**EXERCISE REQUIREMENTS:**
Would you please copy every line from the records that contains the word "align"?

**PROVIDED ENTRIES:**
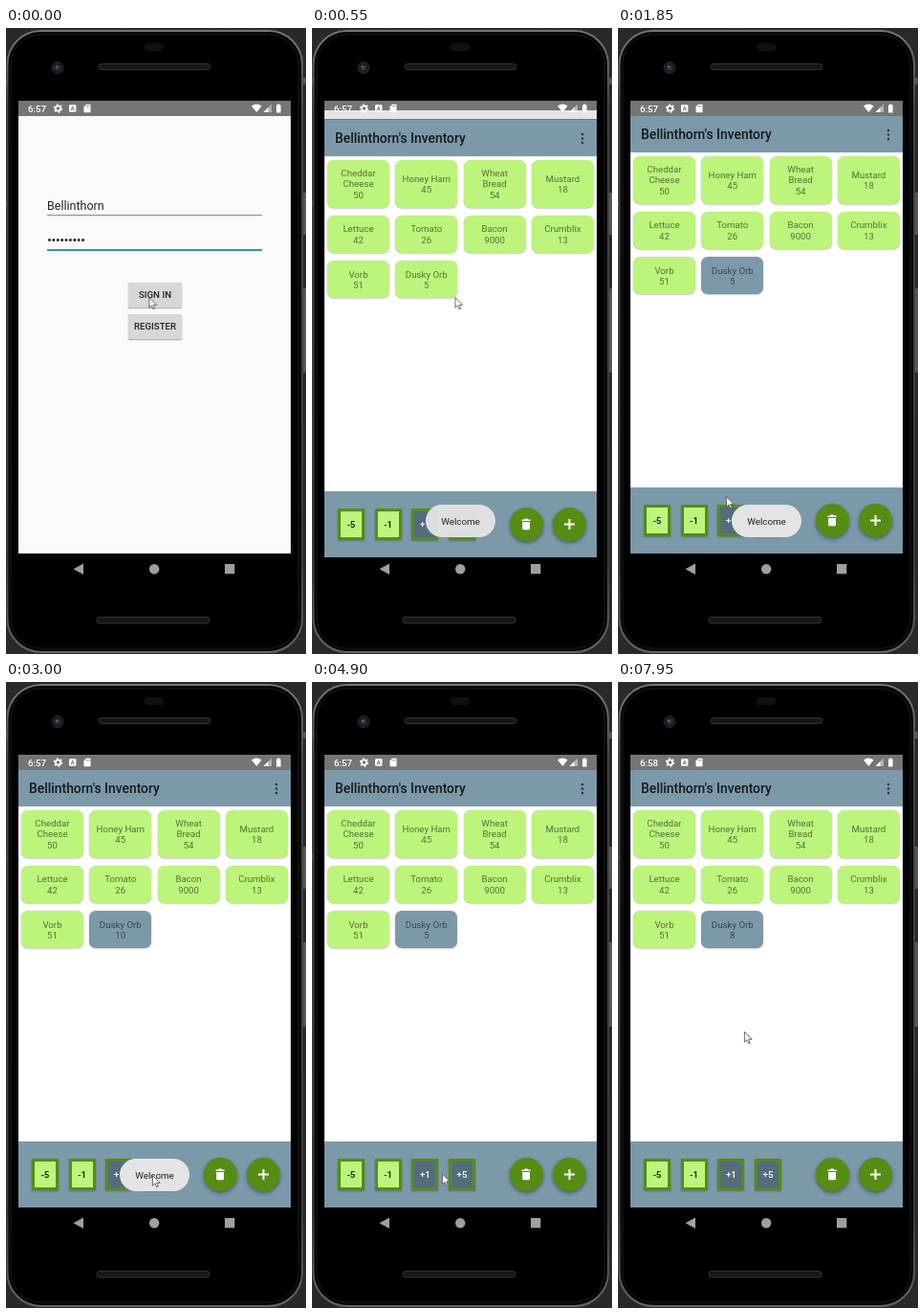
Animation of 314x654 px, one loop 8000 ms. Source, as an HTML page:

```html
<!DOCTYPE html>
<html lang="en">
<head>
<meta charset="utf-8">
<title>Inventory app</title>
<style>
  :root { --lime: #bdf47b; --slate: #7c99a9; --green: #568d13; }
  html, body { margin: 0; width: 100%; height: 100%; overflow: hidden; background: #292929; }
  body { position: relative; font: 9.7px/11.3px Roboto, sans-serif; color: #222; }
  body *, body *::after { box-sizing: border-box; animation: 8s linear infinite; }
  svg, .abs, .abs > * { position: absolute; }
  svg { left: 0; top: 0; overflow: visible; }

  /* windows */
  .screen { left: 13px; top: 76px; width: 285px; height: 473px; background: #757575; overflow: hidden; }
  .login { left: 0; top: 16px; width: 285px; height: 470px; background: #fafafa; animation-name: leave; }
  .login > * { position: absolute; left: 30px; width: 225px; }
  .user { top: 86px; height: 18px; font-size: 12.5px; line-height: 15px; border-bottom: 1px solid #8b8b8b; }
  .pass { top: 123px; height: 18px; border-bottom: 2px solid #3c8fa9; }
  .pass i { position: absolute; left: 1px; top: 5px; width: 39px; height: 3px;
    background: radial-gradient(circle at 1.5px 1.5px, #222 1.1px, transparent 1.7px) 0 0 / 4.4px 3px; }
  .login b { left: 115px; width: 56px; height: 26px; background: #d6d7d7; border-radius: 1px;
    font-weight: 500; line-height: 26px; text-align: center; box-shadow: 0 1px 1.5px #0005; }
  .shade { inset: 0; left: 0 !important; width: auto !important; background: #000; opacity: 0; animation-name: shade; }

  .reveal { left: 13px; top: 76px; width: 285px; height: 495px; overflow: hidden; animation-name: reveal; }
  .home { left: 0; top: 0; width: 285px; height: 473px; background: #fff; animation-name: rise; }
  .strip { left: 0; top: 0; width: 285px; height: 16px; background: #757575; }
  .title { left: 0; top: 16px; width: 285px; height: 38px; padding-left: 11px; background: var(--slate);
    color: #17191b; font-size: 13.87px; font-weight: 500; line-height: 39px; }
  .grid { left: 3px; top: 58px; display: grid; grid-template: 50px 39px 39px / repeat(4, 65px); gap: 8.2px 6.3px; }
  .grid p { margin: 0; display: flex; flex-direction: column; justify-content: center; text-align: center;
    border-radius: 7px; background: var(--lime); color: #0000008a; box-shadow: 0 .5px 1.5px #0005; }
  .grid .picked { animation-name: pick; }
  .picked::after { content: "5"; animation: count 8s step-end infinite; }
  .bar { left: 0; top: 404px; width: 285px; height: 69px; background: var(--slate); }
  .bar b { position: absolute; top: 18px; width: 28px; height: 33px; border: 3px solid var(--green); background: var(--lime);
    color: #111; font-weight: 500; line-height: 28px; text-align: center; box-shadow: 0 1px 2px #0004; }
  .bar .plus { background: #536d7d; color: #fff; }
  .fab { top: 17px; width: 35px; height: 35px; border-radius: 50%; background: var(--green); box-shadow: 0 2px 4px #0006; }

  .toast { left: 119px; top: 498px; width: 73px; height: 34px; border-radius: 17px; background: #e4e4e4;
    color: #222; line-height: 35px; text-align: center; font-size: 9.8px; animation-name: toast; }
  .clock { left: 23px; top: 78px; color: #fff; font-weight: 500; line-height: 13px; }
  .clock::after { content: "6:57"; animation: clock 8s step-end infinite; }
  .cursor { animation-name: move; }

  @keyframes leave {
    0%, 4.125% { transform: none; animation-timing-function: cubic-bezier(.4,0,.2,1); }
    9.44%, 100% { transform: translateY(-8px); }
  }
  @keyframes shade { 0%, 4.125% { opacity: 0 } 5.625%, 100% { opacity: .085 } }
  @keyframes reveal {
    0%, 4.125% { clip-path: inset(495px 0 0); animation-timing-function: cubic-bezier(.4,0,.8,.8); }
    5.625% { clip-path: inset(136px 0 0); animation-timing-function: cubic-bezier(.1,.7,.2,1); }
    9.3%, 100% { clip-path: inset(0); }
  }
  @keyframes rise {
    0%, 4.125% { transform: translateY(22px); animation-timing-function: cubic-bezier(.4,0,.2,1); }
    9.3%, 100% { transform: none; }
  }
  @keyframes toast {
    0%, 4.4% { opacity: 0 } 7%, 49% { opacity: 1 } 54%, 100% { opacity: 0 }
  }
  @keyframes pick {
    0%, 15.6% { background: var(--lime) } 15.7%, 100% { background: var(--slate) }
  }
  @keyframes count {
    0% { content: "5" } 36.25% { content: "10" } 51.875% { content: "5" }
    66.875% { content: "10" } 74.375% { content: "5" }
    82.5% { content: "6" } 85.625% { content: "7" } 88.75% { content: "8" } 100% { content: "8" }
  }
  @keyframes clock { 0% { content: "6:57" } 96.5%, 100% { content: "6:58" } }
  @keyframes move {
    0%, 12.5% { transform: translate(149.5px, 281px) }
    15%, 17.5% { transform: translate(127px, 266px) }
    23.125% { transform: translate(113px, 489px) }
    27% { transform: translate(122px, 512px) }
    32%, 38% { transform: translate(153px, 515px) }
    46.5% { transform: translate(47px, 512px) }
    49.375%, 55% { transform: translate(45px, 511px) }
    62.5%, 68.5% { transform: translate(154px, 514px) }
    73%, 76% { transform: translate(41px, 513px) }
    78.125% { transform: translate(87px, 513px) }
    80.5%, 95.6% { transform: translate(122px, 515px) }
    99.375%, 100% { transform: translate(132px, 365px) }
  }
</style>
</head>
<body>
<svg width="314" height="654">
  <defs>
    <linearGradient id="rim" x2="0" y2="1">
      <stop stop-color="#777"/><stop offset=".12" stop-color="#444"/>
      <stop offset=".85" stop-color="#3a3a3a"/><stop offset="1" stop-color="#666"/>
    </linearGradient>
  </defs>
  <path d="M309 172h5v44h-5zM309 272h5v88h-5z" fill="#555"/>
  <path d="M0 52h3v7H0zM0 180h3v6H0zM311 52h3v7h-3z" fill="#555"/>
  <rect x="1.5" y="3" width="308.5" height="649" rx="35" fill="#060606" stroke="url(#rim)" stroke-width="2"/>
  <rect x="5" y="7" width="301" height="641" rx="31" fill="#000" stroke="#191919"/>
  <rect x="145" y="16" width="20" height="8" rx="3" fill="#111"/>
  <g fill="#171717" stroke="#333">
    <rect x="97" y="37.5" width="117" height="6" rx="3"/>
    <rect x="95" y="615.5" width="118" height="6.5" rx="3"/>
  </g>
  <circle cx="54" cy="41.5" r="6" fill="#1b1d20" stroke="#292929"/>
  <circle cx="54" cy="41.5" r="2.8" fill="#263a50"/>
  <circle cx="53" cy="40.5" r="1" fill="#5c7d9d"/>
</svg>

<div class="abs screen">
  <div class="login">
    <div class="user">Bellinthorn</div>
    <div class="pass"><i></i></div>
    <b style="top:174px">SIGN IN</b>
    <b style="top:207px">REGISTER</b>
    <div class="shade"></div>
  </div>
</div>

<div class="abs reveal">
  <div class="abs home">
    <div class="strip"></div>
    <div class="title">Bellinthorn's Inventory</div>
    <svg width="285" height="60" fill="#333">
      <circle cx="270" cy="31" r="1.3"/><circle cx="270" cy="35.5" r="1.3"/><circle cx="270" cy="40" r="1.3"/>
    </svg>
    <div class="grid">
      <p>Cheddar<br>Cheese<br>50</p><p>Honey Ham<br>45</p><p>Wheat<br>Bread<br>54</p><p>Mustard<br>18</p>
      <p>Lettuce<br>42</p><p>Tomato<br>26</p><p>Bacon<br>9000</p><p>Crumblix<br>13</p>
      <p>Vorb<br>51</p><p class="picked"><span>Dusky Orb</span></p>
    </div>
    <div class="abs bar">
      <b style="left:14px">-5</b><b style="left:52.7px">-1</b>
      <b class="plus" style="left:91.4px">+1</b><b class="plus" style="left:130px">+5</b>
      <div class="fab" style="left:193.5px"></div>
      <div class="fab" style="left:239px"></div>
      <svg width="285" height="69" fill="#fff">
        <path d="M206.5 29.5h2.5l.8-1h2.6l.8 1h2.5v1.5h-9.2zM207.2 32h7.8v7a1.3 1.3 0 0 1-1.3 1.3h-5.2a1.3 1.3 0 0 1-1.3-1.3z"/>
        <path d="M251 34.5h11M256.500 29v11" stroke="#fff" stroke-width="2"/>
      </svg>
    </div>
  </div>
</div>

<svg width="314" height="654" fill="#9f9f9f">
  <path d="M81 559.500v11.500L70.500 565.200z"/>
  <circle cx="155.200" cy="565.200" r="5.200"/>
  <rect x="229" y="560" width="10.300" height="10.300"/>
  <g fill="#fff">
    <circle cx="54.500" cy="84" r="2.700" fill="none" stroke="#fff" stroke-width="1.800"/>
    <circle cx="54.500" cy="84" r="4.100" fill="none" stroke="#fff" stroke-width="1.300" stroke-dasharray="1.900 2.390"/>
    <rect x="66" y="80.300" width="7.400" height="7.400" rx="1"/>
    <path d="M68 86.300l1.700-4.400 1.700 4.400M68.600 85h2.200" fill="none" stroke="#757575" stroke-width=".9"/>
    <path d="M84 79.700h4.500v8.600h-7v-6z"/>
    <path d="M84 81v1.500M85.500 81v1.500M87 81v1.500" stroke="#757575" stroke-width=".7"/>
    <path d="M257 81.500q5.300-3.800 10.600 0l-5.300 6.500z"/>
    <path d="M278 79.500v8.500h-8.500z" opacity=".45"/>
    <path d="M274.500 83v5h-5z"/>
    <path d="M283 80.500h1.200v-1h2.200v1h1.200v8H283z"/>
  </g>
</svg>
<div class="abs clock"></div>
<div class="abs toast">Welcome</div>
<svg class="cursor" width="10" height="14">
  <path d="M.4.500v10.700l2.500-2.300 1.700 3.900 1.700-.7-1.700-3.800h3.500z" fill="#fff" stroke="#444" stroke-width=".8"/>
</svg>
</body>
</html>
```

**ANSWER SPACE:**
    font-weight: 500; line-height: 26px; text-align: center; box-shadow: 0 1px 1.5px #0005; }
  .grid p { margin: 0; display: flex; flex-direction: column; justify-content: center; text-align: center;
    color: #111; font-weight: 500; line-height: 28px; text-align: center; box-shadow: 0 1px 2px #0004; }
    color: #222; line-height: 35px; text-align: center; font-size: 9.8px; animation-name: toast; }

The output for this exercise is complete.